There was an era when Bollywood had all our actors' responsibilities sorted. Aishwarya Rai Bachchan would be the beauty queen, Ajay Devgn, the action hero, the post 90's Amitabh Bachchan would be an elegant rich man, and Preity Zinta, the bubbly girl, who would get at least one song for herself, where she would live up to the image of her title. Meanwhile, actors such as Manoj Bajpayee, Vijay Raaz, Saurabh Shukla, Konkona Sen Sharma, would be part of strong content based films, many of us would have claimed to have watched only to appear more intelligent.
Late director Rituparno Ghosh, an occasional cross-dresser, shattered the stereotype. His ensemble included cast who were thought too commercial to work in an artistic film. Yet when they were cast opposite well-known stars from the Hindi film industry, a new kind of wave was felt in the Bengali cinema which became a much-needed face-lift.
This may be a film marking Celina Jaitly's debut in the digital medium but it is Rituparno Ghosh who makes his presence felt, even without his physical appearance on screen.
Hence, the idea to cast Celina Jaitly, an early 20's actress who gained fame for her performances in slapstick comedy was the tribute enough to the 12 times National Award-winning director who never segregated between actors and their image in the industry. In the films of Rituparno, a muscular Ajay Devgn would turn into a weak man with vulnerable expressions much like how an otherwise. Unfortunately, due to his sudden death in May 2013, in mainstream Bollywood, he will be known as the 'Raincoat', director. Despite working with every actor in the Bachchan family, in the Hindi film industry, his name does not ring a bell.

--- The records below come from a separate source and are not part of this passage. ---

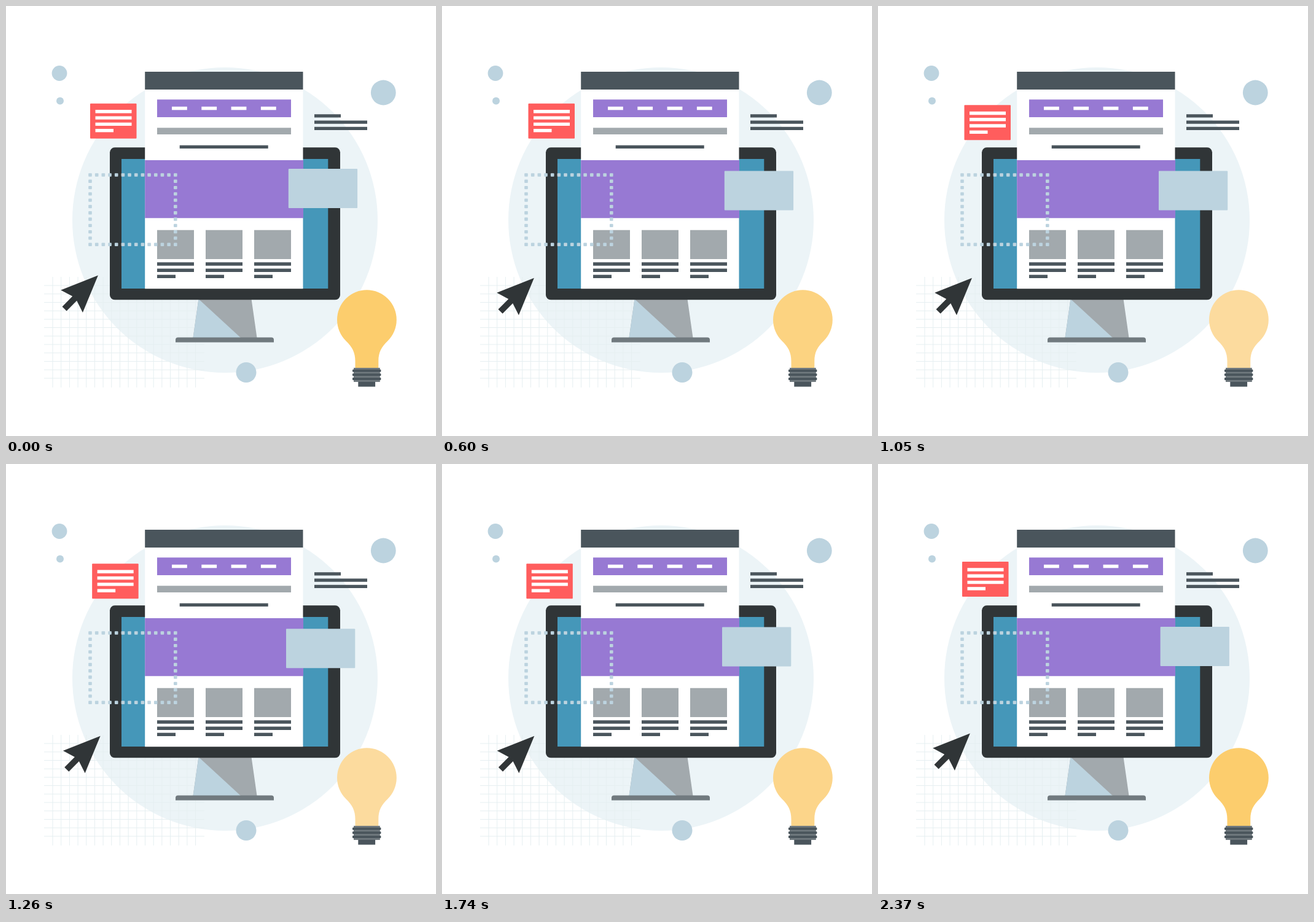
Recreate the animation shown at these times as an HTML page with a canvas. Size 700x700 px, loop 2.4 s.

```html
<!DOCTYPE html>
<html lang="en">
<head>
<meta charset="utf-8">
<title>Web design workspace</title>
<style>
html, body { margin: 0; width: 100%; height: 100%; overflow: hidden; background: #fff; }
canvas { display: block; width: 700px; height: 700px; }
</style>
</head>
<body>
<canvas id="stage" width="700" height="700"></canvas>
<script>
const ctx = document.getElementById('stage').getContext('2d');
const LOOP = 2400, STEP = 30;
const SLATE = '#4a555c', GREY = '#a2a9ad', MIST = '#bcd3df', PURPLE = '#9779d3', INK = '#303537', STEEL = '#717a7f';

function rect(color, x, y, w, h, radius = 0) {
  ctx.fillStyle = color;
  ctx.beginPath();
  ctx.roundRect(x, y, w, h, radius);
  ctx.fill();
}

function disc(color, x, y, r) {
  ctx.fillStyle = color;
  ctx.beginPath();
  ctx.arc(x, y, r, 0, Math.PI * 2);
  ctx.fill();
}

function polygon(color, points) {
  ctx.fillStyle = color;
  ctx.beginPath();
  points.forEach(([x, y]) => ctx.lineTo(x, y));
  ctx.closePath();
  ctx.fill();
}

// Moves at constant speed through four corners, one quarter of the loop per side.
function along(corners, p) {
  const side = Math.floor(p * 4), k = p * 4 - side;
  const a = corners[side], b = corners[(side + 1) % 4];
  return [a[0] + (b[0] - a[0]) * k, a[1] + (b[1] - a[1]) * k];
}

function drawBackdrop() {
  rect('#fff', 0, 0, 700, 700);
  disc('#ecf4f7', 356.5, 348.5, 248.5);
  for (let i = 0; i < 18; i++) rect('#e6eff1', 75.5 + i * 13.68, 441, 1, 180);
  for (let i = 0; i < 12; i++) rect('#e6eff1', 62, 454.5 + i * 13.72, 261, 1);
  disc(MIST, 87, 109.5, 12.4);
  disc(MIST, 88, 154.5, 6);
  disc(MIST, 614.3, 141, 20.4);
  disc(MIST, 391, 596.5, 16.5);
  rect(SLATE, 502, 176.3, 43, 5.3);
  rect(SLATE, 502, 186.5, 86, 5.3);
  rect(SLATE, 502, 196.7, 86, 5.3);
}

function drawMonitor() {
  polygon(GREY, [[313.5, 477], [399.5, 477], [408.5, 540], [304.5, 540]]);
  polygon(MIST, [[313.5, 477], [382, 540], [304.5, 540]]);
  rect(STEEL, 276, 539.5, 160, 8, [4, 4, 0, 0]);
  rect(INK, 169, 230.3, 375, 248, 8);
  rect('#4597b9', 188, 249, 336.3, 211);
}

function drawPage() {
  rect('#fff', 226.2, 107, 257.3, 353.3);
  rect(SLATE, 226.2, 107, 257.3, 29);
  rect(PURPLE, 246, 152.3, 218, 28.8);
  for (let i = 0; i < 4; i++) rect('#fff', 270 + i * 48.3, 163.8, 24.8, 5.5);
  rect(GREY, 246, 198.2, 218, 10.8);
  rect(SLATE, 282.7, 226.7, 144, 5.3);
  rect(PURPLE, 226.2, 251, 257.8, 94.3);
  for (let i = 0; i < 3; i++) {
    const x = 246 + i * 79;
    rect(GREY, x, 364.7, 60, 47.3);
    rect(SLATE, x, 417.2, 60, 5.5);
    rect(SLATE, x, 427.5, 60, 5.5);
    rect(SLATE, x, 437.6, 30, 5.4);
  }
}

function drawDottedFrame() {
  const left = 137, top = 275, w = 138.8, h = 113.2, cols = 13, rows = 11;
  const dot = (x, y) => rect(MIST, x - 2.8, y - 2.7, 5.6, 5.4, 1);
  for (let i = 0; i <= cols; i++) {
    dot(left + i * w / cols, top);
    dot(left + i * w / cols, top + h);
  }
  for (let i = 1; i < rows; i++) {
    dot(left, top + i * h / rows);
    dot(left + w, top + i * h / rows);
  }
}

function drawBulb(p) {
  const rise = 1 - Math.abs(1 - 2 * p);
  const glow = Math.min(1, Math.max(0, (rise - 0.4) / 0.25));
  ctx.fillStyle = `rgb(252 ${205 + 14 * glow} ${109 + 49 * glow})`;
  ctx.beginPath();
  ctx.arc(587.4, 510.7, 48.4, Math.PI * 0.75, Math.PI * 0.25);
  ctx.bezierCurveTo(611, 555, 606.3, 564, 606.3, 578);
  ctx.lineTo(606.3, 589.5);
  ctx.lineTo(568.5, 589.5);
  ctx.lineTo(568.5, 578);
  ctx.bezierCurveTo(568.5, 564, 563.8, 555, 553.2, 544.9);
  ctx.fill();
  rect(STEEL, 566, 589, 42.8, 23);
  for (let i = 0; i < 3; i++) rect(SLATE, 564, 591.7 + i * 6.6, 46.4, 4, 1);
  rect(SLATE, 573.3, 611.7, 27.8, 8);
}

function drawNote(p) {
  const [x, y] = along([[137, 158.7], [140.5, 158.7], [140.5, 162.2], [137, 162.2]], p);
  rect('#ff5d5d', x, y, 75.5, 57, 1);
  for (let i = 0; i < 4; i++) rect('#fff', x + 8.5, y + 10.4 + i * 10.3, i < 3 ? 59 : 29.5, 5.4);
}

function drawPanel(p) {
  const [x, y] = along([[459.8, 265.1], [459.8, 268.6], [456, 268.6], [456, 265.1]], p);
  rect(MIST, x, y, 112.3, 64, 1);
}

function drawPointer(p) {
  const [x, y] = along([[149.9, 438.4], [149.9, 442.8], [154, 442.8], [149.9, 442.8]], p);
  const shape = [[0, 0], [-25, 60.5], [-34.7, 41.3], [-51.3, 58], [-58.4, 51], [-41.7, 34.2], [-60.7, 24]];
  polygon(INK, shape.map(([dx, dy]) => [x + dx, y + dy]));
}

const start = performance.now();

function frame(now) {
  const time = Math.max(0, now - start) % LOOP;
  const p = Math.floor(time / STEP) * STEP / LOOP;
  drawBackdrop();
  drawMonitor();
  drawPage();
  drawDottedFrame();
  drawBulb(p);
  drawNote(p);
  drawPanel(p);
  drawPointer(p);
  requestAnimationFrame(frame);
}
frame(start);
</script>
</body>
</html>
```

You need to be observant while watching Ram Komal Mukherjee's 'A Tribute to Rituparno Ghosh Season's Greetings' to understand that this isn't a short film about a family reunion or strained relationship between mother (Lilette Dubey) and daughter. This is a shot-by-shot, dialogue-by-dialogue, intelligent tribute to Rituparno Ghosh.
It begins with bold sequences of Romita (Jaitly) and Usmaan (Azhar Khan) getting physically intimate with each other. (Intimate scenes have become a new normal in web-platforms, however, they were considered vulgar in the era when Ghosh was building a base for himself in the industry. We learn that Romita and Usmaan are a non-married couple living with each other. They discuss marriage. Director Ram Kamal Mukherjee cleverly gives us a shot of Saif Ali Khan and Kareena Kapoor Khan in a conversation that involved a Hindu woman and a Muslim man, talk about court marriage and not giving up their religion.
With every discord between mother (Lilette Dubey) and daughter, every conversation flashback sequences alongside the backdrop of 'Gahanakuauma Kunja Majhe', urged us to remember some of the iconic works of Ghosh.
With every expression, exchange of dialogues Jaitly, Dubey and Khan keep us engaged till the arrival of the unexpected guest who makes us all remember that Ghosh was a man who was way ahead of his time. He fought for the rights of the queer in an era when homosexuality had been strongly considered to be an act against the laws of nature.
Cinematic tributes are a dicey business. We either imagine a biopic or a remake, but good thing that this team of actors and directors chose to think out of the box, much like Ghosh himself. It took Ram Kamal Mukherjee 45 minutes to pay a tribute which was restrained but extremely profound.